FIG. 5 shows an exploded view of part of a massage shoe system. This part of the massage shoe system illustrates the docking mechanism 712 of a shoe (not shown). The shoe typically includes at least one air bag located within said shoe. The shoe itself has a recess in the sole 718 that accommodates the docking mechanism 712. The docking mechanism 712 is secured in place within the recess by way of a cover 720. As shown, the docking mechanism is located in the heel region of the sole 718, however, it may also be located further forward such as in the mid-sole region, for example.

The docking mechanism 712 is complementary to a docking mechanism of a power source or fluid pump system. When not in use, the docking may be covered with a cover 714 to prevent dirt from clogging the fluid channels of the docking mechanism 712. The docking mechanism 712 is connected to the air bag within the shoe via fluid flow tubes 716.

FIG. 6 shows an exploded view of the sole 718 of a shoe massage system. The sole 718 is generally hollow to accommodate, generally in the heel and mid-sole region, docking mechanism 712 and fluid flow tubes 716, as described above. The fluid flow tubes 716 are connected to a valve body 101, which, in combination with an actuating mechanism 111, forms a valve mechanism. An in-sole cover 1002 covers the hollow sole 718. The in-sole cover 1002 includes at least one air bag 1004. The air bag 1004 may be situated either directly on the lateral surface of the in-sole cover 1002 or beneath another layer of material, such as neoprene for example.

FIG. 7 shows another embodiment of an exploded view of a sole of a shoe massage system of FIG. 6. This embodiment is very similar to that of FIG. 6 with the exception being that the air bag 1004 is provided with a recess 1008 within the in-sole which the said air bag 1004 is located. The recess 1008 is situated in midway on the in-sole cover 1002.

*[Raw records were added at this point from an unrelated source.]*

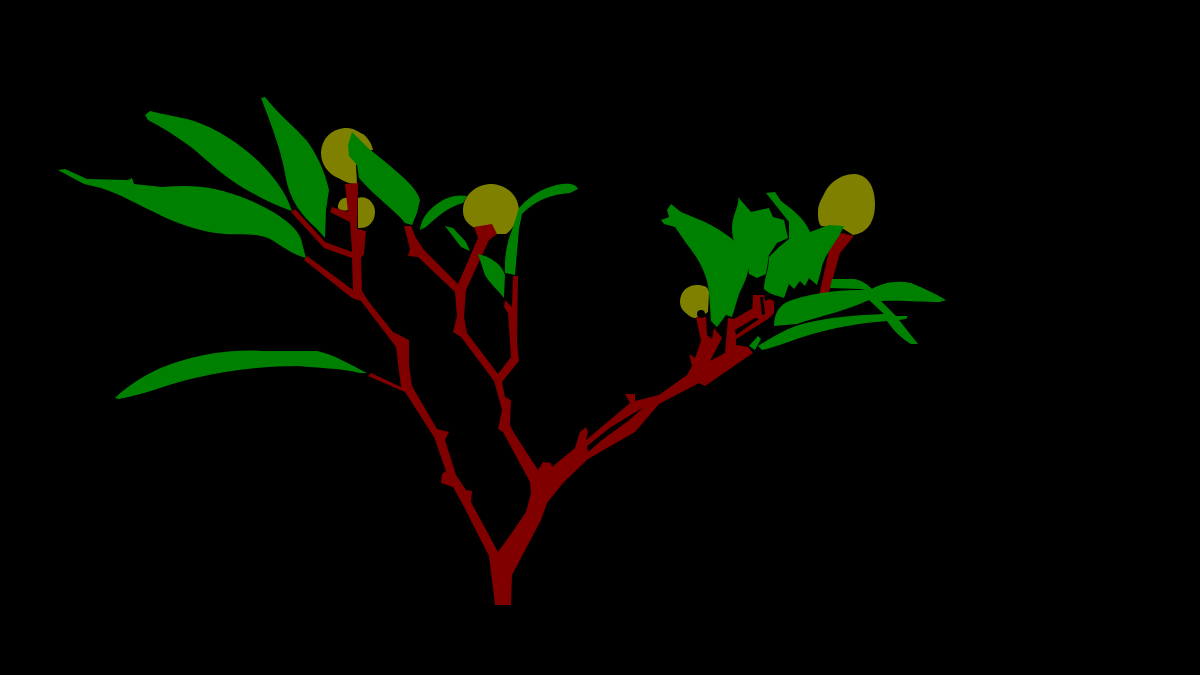
<!DOCTYPE html>
<html lang="en">
<head>
<meta charset="utf-8">
<title>Fruiting branch</title>
<style>
:root { --ground: #000000; --wood: #800000; --leaf: #008000; --fruit: #808000; }
html, body { margin: 0; height: 100%; overflow: hidden; background: var(--ground); }
.branch { display: block; width: 1200px; height: 675px; background: var(--ground); }
.wood { fill: var(--wood); }
.leaves { fill: var(--leaf); }
.fruit { fill: var(--fruit); }
.gaps { fill: var(--ground); }
</style>
</head>
<body>
<svg class="branch" viewBox="0 0 1200 675" role="img" aria-label="Branch with narrow leaves and round fruit">
  <g class="fruit">
    <path d="M357 184C349 184 344 181 338 178C327 173 321 163 321 153C322 137 333 128 347 128C354 128 358 132 363 134C368 138 372 144 373 150L362 152L356 165Z"/>
    <path d="M348 198C342 196 337 203 338 208C341 211 345 211 348 210Z"/>
    <path d="M358 198C367 195 375 203 375 212C375 222 368 229 358 228Z"/>
    <path d="M463 211C463 194 477 184 492 184C508 185 519 197 519 211C518 221 512 230 506 234L496 234L491 225L475 228C467 224 463 218 463 211Z"/>
    <path d="M680 302C680 292 687 285 697 285C704 285 709 287 709 293L708 312L702 316C697 319 692 319 687 314C683 311 680 307 680 302Z"/>
    <path d="M818 212C818 203 822 199 825 192C831 181 842 174 855 174C868 175 875 187 875 204C875 221 868 233 853 235L842 228L821 226C818 222 818 217 818 212Z"/>
  </g>

  <g class="wood">
    <path class="trunk" d="M495 605L489 556L462 503L453 487L441 483L442 474L446 471L434 437L405 392L368 376L371 373L401 387L396 347L361 301L352 298L304 260L307 256L353 290L352 258L324 248L291 212L295 209L325 242L352 252L350 222L330 212L332 207L348 212L345 184L358 183L357 229L366 231L364 254L361 258L362 291L369 302L393 332L409 340L409 365L412 386L437 429L449 432L445 440L456 475L466 490L472 491L471 502L498 552L511 534L526 512L531 493L530 482L503 432L498 429L502 410L494 381L461 337L453 332L457 316L455 292L418 257L408 256L410 249L404 226L411 226L416 238L424 250L458 284L478 238L474 227L492 224L497 234L489 240L466 290L464 317L467 333L498 374L511 357L508 313L504 307L505 300L512 307L513 276L518 276L517 342L519 361L502 382L505 397L511 400L510 425L514 433L538 470L543 462L551 463L552 467L575 448L580 432L586 427L588 432L586 440L630 403L625 394L635 394L635 401L659 395L687 375L692 366L689 354L695 358L701 341L696 317L706 317L707 335L712 339L714 328L722 338L710 361L725 353L728 318L734 319L769 299L774 301L774 313L768 319L736 339L736 345L748 347L753 353L705 386L699 383L659 404L635 432L588 459L563 483L547 503L541 520L512 575L511 605Z"/>
    <path d="M753 295H764L768 318H752Z"/>
    <path d="M832 236L842 233L854 236L840 253L829 292L819 295L825 269Z"/>
  </g>

  <g class="gaps">
    <path d="M587 446L611 427L644 407L628 421L602 440L588 452Z"/>
    <path d="M735 330L755 318L759 319L736 335Z"/>
    <path d="M760 297L763 297L765 314L762 315Z"/>
    <circle cx="701" cy="314" r="4"/>
  </g>

  <g class="leaves">
    <path d="M58 170L65 169L87 179L128 180L132 178L134 184L162 187C194 184 219 187 249 200C271 209 296 224 301 239L306 258C294 255 284 248 272 240C258 232 239 235 225 234C207 233 183 226 164 217C139 205 122 195 101 188L84 184Z"/>
    <path d="M145 115L150 111C164 115 178 116 194 121C221 130 247 149 264 167C279 183 287 196 292 211C276 206 261 198 245 189C223 176 208 161 191 147C176 136 162 127 148 120Z"/>
    <path d="M261 98L265 97C277 113 294 126 307 141C316 153 325 171 329 190L326 210L325 238L316 228C302 216 290 200 286 179C282 153 273 129 261 98Z"/>
    <path d="M352 132L368 148L389 165C403 177 416 187 420 200L417 213L412 225L405 223C394 209 376 198 359 178L357 165L349 156L348 145Z"/>
    <path d="M115 398C128 385 150 371 171 364C205 352 239 349 264 351L317 351C335 355 349 364 367 373L360 373C338 368 318 368 298 366C264 366 228 370 195 378C170 383 148 394 119 399Z"/>
    <path d="M420 230C421 216 432 206 445 199C454 195 461 195 467 196L463 203C448 207 438 216 426 227Z"/>
    <path d="M445 226L453 228L466 242L470 251L461 247Z"/>
    <path d="M478 254C490 257 501 263 505 275L504 298C498 290 490 284 485 275Z"/>
    <path d="M519 208C531 194 547 186 562 184C570 183 576 184 578 189L570 193C551 194 534 201 522 214L519 229L515 275L505 273C504 258 507 242 512 230Z"/>
    <path d="M661 220L669 217L667 210L671 204L681 212L705 222C723 231 743 244 748 260C750 274 744 283 739 294L732 317L726 315L717 327L711 321L709 292C707 273 698 258 686 243L675 227L664 224Z"/>
    <path d="M732 229C732 214 740 205 738 197L745 205L751 212L769 208L773 217L784 220L788 238L777 243L769 255L766 274L757 278L749 274L747 261C740 251 732 244 732 229Z"/>
    <path d="M766 193L775 192L781 201C791 209 804 217 810 232L829 225L844 226L839 236C830 250 823 258 821 271L817 285L809 278L805 286L800 281L794 289L789 284L784 298C777 295 770 295 764 289C764 278 769 271 769 257L779 247L789 239L789 222Z"/>
    <path d="M774 326C774 314 779 304 792 300C819 291 844 290 865 290L860 289L830 288L832 279L854 279C862 280 868 285 872 289C882 283 896 280 911 283C924 288 936 294 946 300L940 302C920 302 904 300 881 301L896 316L908 316L906 319L899 320L918 344L911 344C901 338 893 330 887 321C858 323 833 328 809 335C792 340 777 347 762 350L758 346C773 337 786 328 806 323C831 317 856 315 884 314L869 300C846 311 820 316 797 324Z"/>
    <path d="M749 346L758 336L761 339L755 350Z"/>
  </g>
</svg>
</body>
</html>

FIG. 8 shows an exploded view of a shoe 110 of a shoe massage system. The shoe 110 has a sole 102. The sole, as described above, includes at least one air bag 104 arranged in a hollow portion of the sole. The air bags 104 are covered by a layer of material 106, such as neoprene or nylex for example, although any other suitable material may be used. The covering layer 106 provides a relatively uniform surface to the sole within the shoe 110. In addition, said layer 106, in the case of neoprene, helps to dissipate any build-up of heat within the shoe thus reducing the tendency for the foot to sweat and the development of foul odors.

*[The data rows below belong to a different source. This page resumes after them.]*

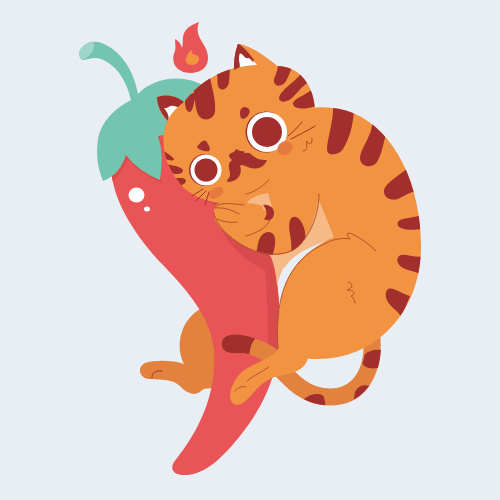
<!DOCTYPE html>
<html lang="en">
<head>
<meta charset="utf-8">
<title>Cat hugging a chili pepper</title>
<style>
:root{--sky:#e8eef3;--fur:#f19340;--fur-shade:#e2823e;--belly:#f6b988;--stripe:#a22f2e;--line:#b4532d;--chili:#e95456;--chili-shade:#d94a4d;--leaf:#74c5b0;--leaf-tip:#a0d6ca;--blush:#e5793f;--white:#fff}
html,body{margin:0;height:100%;overflow:hidden;background:var(--sky)}
svg{display:block;width:500px;height:500px}
.fur{fill:var(--fur)}.shade{fill:var(--fur-shade)}.belly{fill:var(--belly)}.stripe{fill:var(--stripe)}
.chili{fill:var(--chili)}.chili-shade{fill:var(--chili-shade)}.leaf{fill:var(--leaf)}.leaf-tip{fill:var(--leaf-tip)}
.white{fill:var(--white)}.blush{fill:var(--blush)}
.line{fill:none;stroke:var(--line);stroke-width:1;stroke-linecap:round;stroke-linejoin:round}
.whisker{stroke:var(--stripe)}
.tail{fill:none;stroke:var(--fur-shade);stroke-width:17}
</style>
</head>
<body>
<svg viewBox="0 0 500 500" role="img" aria-label="An orange striped cat with a moustache hugging a big red chili pepper">
<defs>
<path id="body-shape" d="M296 112C314 105 336 106 353 113C396 131 421 186 421 246C421 314 374 359 318 359C300 359 287 357 278 351C277 304 280 262 332 238L316 196L270 185Z"/>
<path id="head-shape" d="M157 97C165 94 176 95 184 102C200 81 220 71 242 66L234 70C234 60 235 52 238 44C254 47 266 57 277 66C300 66 314 86 315 110C316 160 285 195 245 202C215 207 190 198 178 181C163 162 160 140 167 121C161 114 157 105 157 97Z"/>
<path id="arm-shape" d="M214 209C215 202 225 202 234 203C246 204 250 198 262 195L318 160C322 190 317 224 301 244C290 257 272 257 257 252C241 246 221 232 215 220Z"/>
<path id="tail-tip" d="M222 346C220 337 229 333 242 335C258 338 272 345 284 354L272 365C258 358 249 352 239 353C230 354 223 352 222 346Z"/>
<path id="chili-shape" d="M111 170C114 200 130 228 158 260C188 290 211 318 214 350C217 396 198 432 174 462C169 470 175 476 186 475C206 474 222 458 240 436C264 406 278 374 279 338C281 305 277 275 270 240L225 130L150 110Z"/>
<clipPath id="body-clip"><use href="#body-shape"/></clipPath>
<clipPath id="head-clip"><use href="#head-shape"/></clipPath>
<clipPath id="arm-clip"><use href="#arm-shape"/></clipPath>
<clipPath id="tip-clip"><use href="#tail-tip"/></clipPath>
<clipPath id="chili-clip"><use href="#chili-shape"/></clipPath>
<clipPath id="tail-clip"><path d="M381 338C383 380 362 405 330 405.500C306 405 290 393 276 374L288 366C299 381 312 389 330 389C352 389 366 372 366 338Z"/></clipPath>
</defs>

<rect width="500" height="500" fill="var(--sky)"/>

<path id="back-leg" class="shade" d="M202 308C182 318 174 344 184 364C173 360 154 360 145 363C136 368 140 379 150 379C163 380 172 379 180 386C186 393 194 396 200 392C204 387 208 389 216 388L220 330Z"/>
<path class="line whisker" d="M152 378C151 373 156 370 162 371"/>

<g id="tail">
<path class="tail" d="M372 338C374 374 358 397 330 397C306 397 292 382 276 364"/>
<g class="stripe" clip-path="url(#tail-clip)">
<path d="M382 350C368 348 361 356 362 362C363 368 372 370 382 367Z"/>
<path d="M374 388C366 383 358 385 355 392L353 404L364 404Z"/>
<path d="M303 400C309 393 322 392 324 397L326 408L300 408Z"/>
</g>
</g>

<g id="chili">
<use href="#chili-shape" class="chili"/>
<g class="chili-shade" clip-path="url(#chili-clip)">
<path d="M108 184C118 178 123 170 127 159C136 169 148 176 161 183L160 130L100 140Z"/>
<path d="M161 140C166 168 182 195 214 204C216 232 238 258 265 270C268 300 268 335 268 354L285 360L285 200Z"/>
</g>
<ellipse class="white" cx="136.500" cy="195" rx="8" ry="7.500"/>
<ellipse class="white" cx="147" cy="209" rx="3" ry="2.500"/>
</g>

<g id="stem">
<path class="leaf" d="M131 100C127 82 117 65 101 59C94 56 88 60 82 60C77 55 79 48 86 44C92 41 98 41 104 44C123 53 134 72 138 94C154 77 184 73 206 87L190 130L158 136C163 150 162 166 160 180C146 174 135 167 126 155C122 168 114 177 103 181C97 167 96 152 98 139C101 122 114 109 131 100Z"/>
<path class="leaf-tip" d="M82 60C77 55 79 48 86 44C89 42 92 41 94 42C95 49 91 57 82 60Z"/>
</g>

<g id="flame">
<path class="chili" d="M199 22C195 33 200 38 205 47C211 58 209 72 191 73C176 73 170 62 175 51C176 47 175 43 175 39C179 41 181 44 182 48C184 42 181 36 186 30C189 26 194 24 199 22Z"/>
<path class="fur" d="M192 50C191 55 195 54 198 56C201 60 197 65 192 65C186 65 184 60 187 56C188 54 188 52 192 50Z"/>
</g>

<g id="body">
<path class="belly" d="M270 254L296 180L320 190L334 238C312 246 297 252 285 265C281 272 279 278 277 285C276 274 274 264 270 254Z"/>
<use href="#body-shape" class="fur"/>
<path class="belly" d="M316 193L334 237C312 243 295 253 284 268L268 254C290 256 312 240 317 210Z"/>
<g class="stripe" clip-path="url(#body-clip)">
<path d="M333 104C334 122 327 138 327 150C328 157 339 155 343 149C349 139 353 127 354 110Z"/>
<path d="M372 120C374 134 360 148 360 159C361 167 372 169 377 162C383 152 383 142 387 132Z"/>
<path d="M410 166C402 174 386 182 384 190C383 198 391 201 398 199C406 195 412 191 418 191Z"/>
<path d="M424 214C414 219 401 217 398 222C395 229 407 231 424 229Z"/>
<path d="M426 256C414 259 404 252 399 256C394 262 401 268 408 270C416 272 421 274 426 278Z"/>
<path d="M410 296C402 294 391 285 387 290C383 297 389 304 393 308C398 312 400 314 401 318Z"/>
</g>
<path class="line" d="M278 348C275 304 283 262 326 243C336 238 346 238 350 239C344 232 349 232 354 235C362 239 370 245 376 251"/>
<path class="line" d="M348 282C354 284 353 288 347 290C355 290 356 294 351 296C354 298 354 300 355 303"/>
</g>

<g id="front-leg">
<use href="#tail-tip" class="shade"/>
<path class="stripe" clip-path="url(#tip-clip)" d="M215 328L258 336C251 342 250 348 249 358L215 360Z"/>
<path class="fur" d="M279 349C269 361 249 363 238 376C230 387 227 399 234 404C242 408 248 398 255 391C263 382 271 377 283 375C297 373 307 367 308 357Z"/>
<path class="line" d="M235 391C238 387 242 386 246 387M247 381C254 375 262 372 269 367"/>
</g>

<g id="arm">
<use href="#arm-shape" class="fur"/>
<g class="stripe" clip-path="url(#arm-clip)">
<path d="M254 256C259 250 256 240 263 234C268 230 274 232 275 238C276 246 273 252 272 259Z"/>
<path d="M291 252C293 240 287 229 290 220C293 214 299 217 302 223C305 229 306 234 305 246Z"/>
</g>
</g>

<g id="head">
<use href="#head-shape" class="fur"/>
<path class="stripe" d="M157 97C165 94 176 95 184 102L168 121C161 114 157 105 157 97Z"/>
<path class="white" d="M164 108C168 109 169 105 174 106C178 107 180 108 182 109L168 121C170 116 167 112 164 108Z"/>
<path class="fur" d="M184 102C177 107 171 113 167 122L176 128L192 105Z"/>
<path class="stripe" d="M238 44C248 46 257 52 264 58L242 66L234 70C234 60 235 52 238 44Z"/>
<path class="white" d="M239 53C245 54 243 59 249 58C253 59 255 62 257 65L238 69C242 64 237 60 239 53Z"/>
<path class="fur" d="M238 45C252 47 266 57 277 66L276 75L232 75L234 69C242 66 250 65 258 65C253 57 246 50 238 45Z"/>
<path class="stripe" d="M238 44C245 46 250 48 254 51C252 55 252 59 254 63C249 57 244 54 240 53C238 58 239 64 240 67L234 70C234 60 235 52 238 44Z"/>
<path class="fur" d="M239 44C248 46 257 51 264 56L277 66L258 66C253 58 247 50 239 44Z"/>
<g class="stripe" clip-path="url(#head-clip)">
<path d="M186 96C184 103 185 110 189 112C193 112 194 104 196 92Z"/>
<path d="M193 88C196 98 194 108 199 116C204 122 213 120 215 112C216 102 213 91 210 78Z"/>
<path d="M216 72C219 78 216 83 219 88C223 92 228 88 229 82C230 76 229 72 231 66Z"/>
<path d="M277 62C280 71 273 76 274 82C276 88 283 86 286 81C289 76 290 71 293 66Z"/>
<path d="M302 72C298 80 280 90 279 98C280 104 288 102 293 97C299 91 302 86 309 82Z"/>
<path d="M313 88C308 95 293 98 293 104C294 109 303 109 308 108L318 106Z"/>
<path d="M162 150C167 153 172 156 174 159C173 162 168 160 162 158Z"/>
<path d="M162 162C169 166 180 165 183 170C183 175 175 175 168 172Z"/>
<path d="M171 177C175 180 182 176 186 180C186 184 182 185 178 186Z"/>
</g>
<g id="brows" class="stripe">
<path d="M197 147C200 143 203 139 206 141C209 145 211 149 209 151C205 152 199 150 197 147Z"/>
<path d="M241 118C239 113 240 108 244 107C248 107 251 110 249 114C247 118 243 120 241 118Z"/>
</g>
<g id="left-eye">
<ellipse class="stripe" cx="205" cy="170" rx="16" ry="16"/>
<ellipse class="white" cx="206" cy="170" rx="15.500" ry="15.500"/>
<circle class="stripe" cx="206" cy="170" r="11.500"/>
</g>
<g id="right-eye">
<circle class="stripe" cx="266" cy="132" r="20.500"/>
<circle class="white" cx="267" cy="132" r="20"/>
<circle class="stripe" cx="267" cy="132" r="15"/>
</g>
<ellipse class="blush" cx="285" cy="148" rx="8" ry="6.500" transform="rotate(-30 285 148)"/>
<ellipse class="blush" cx="216" cy="193" rx="8" ry="5" transform="rotate(-30 216 193)"/>
<g id="moustache" class="stripe">
<path d="M229 155C231 152 235 153 236 149C239 150 240 152 244 151C246 154 243 159 239 162C234 162 229 159 229 155Z"/>
<path d="M237 160C242 154 246 151 251 154C256 159 260 160 267 160C264 169 254 170 248 167C243 165 241 164 240 166C243 173 238 182 228 182C226 181 227 180 229 178C232 174 228 170 229 164C230 160 234 159 237 160Z"/>
</g>
<path class="line whisker" d="M288 136C294 131 298 127 302 122M291 139C299 135 307 131 315 126M209 192L205 205M206 191L196 201M203 189L192 196"/>
<path class="line" d="M303 151C310 150 305 145 307 141C309 146 313 144 312 138M246 194C253 193 262 187 269 180"/>
</g>

<g id="paw">
<path class="belly" d="M246 204C250 198 256 195 268 193L272 206L262 212Z"/>
<path class="fur" d="M214 209C215 202 225 202 234 203C246 204 254 202 262 206L270 224L236 240C225 232 214 224 214 209Z"/>
<path class="stripe" d="M263 205C268 204 274 207 274 213C274 219 269 222 264 219C268 215 267 210 263 205Z"/>
<path class="line" d="M214 208C220 201 232 204 244 205M215 208C224 207 232 210 239 214M217 219C224 222 231 223 237 222M270 220C266 229 256 233 246 236"/>
</g>
<path class="line" d="M214 213C216 228 238 246 258 252C276 257 294 254 304 240C315 225 319 208 319 194"/>
</svg>
</body>
</html>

The shoe 110 also includes at least two more air bags 108 and 112. The air bags 108 and 112 are situated along the lateral walls of the shoe such that the lateral surface and plantar arch regions of a foot of a user contact the air bags 108 and 112, respectively.

It should be noted that the exemplary embodiments described above merely serve to aid in the understanding of the various aspects of the present invention. Accordingly, said various aspects of the present invention are not to be construed to as being limited to said exemplary embodiments, but rather, as defined by the claims that follow.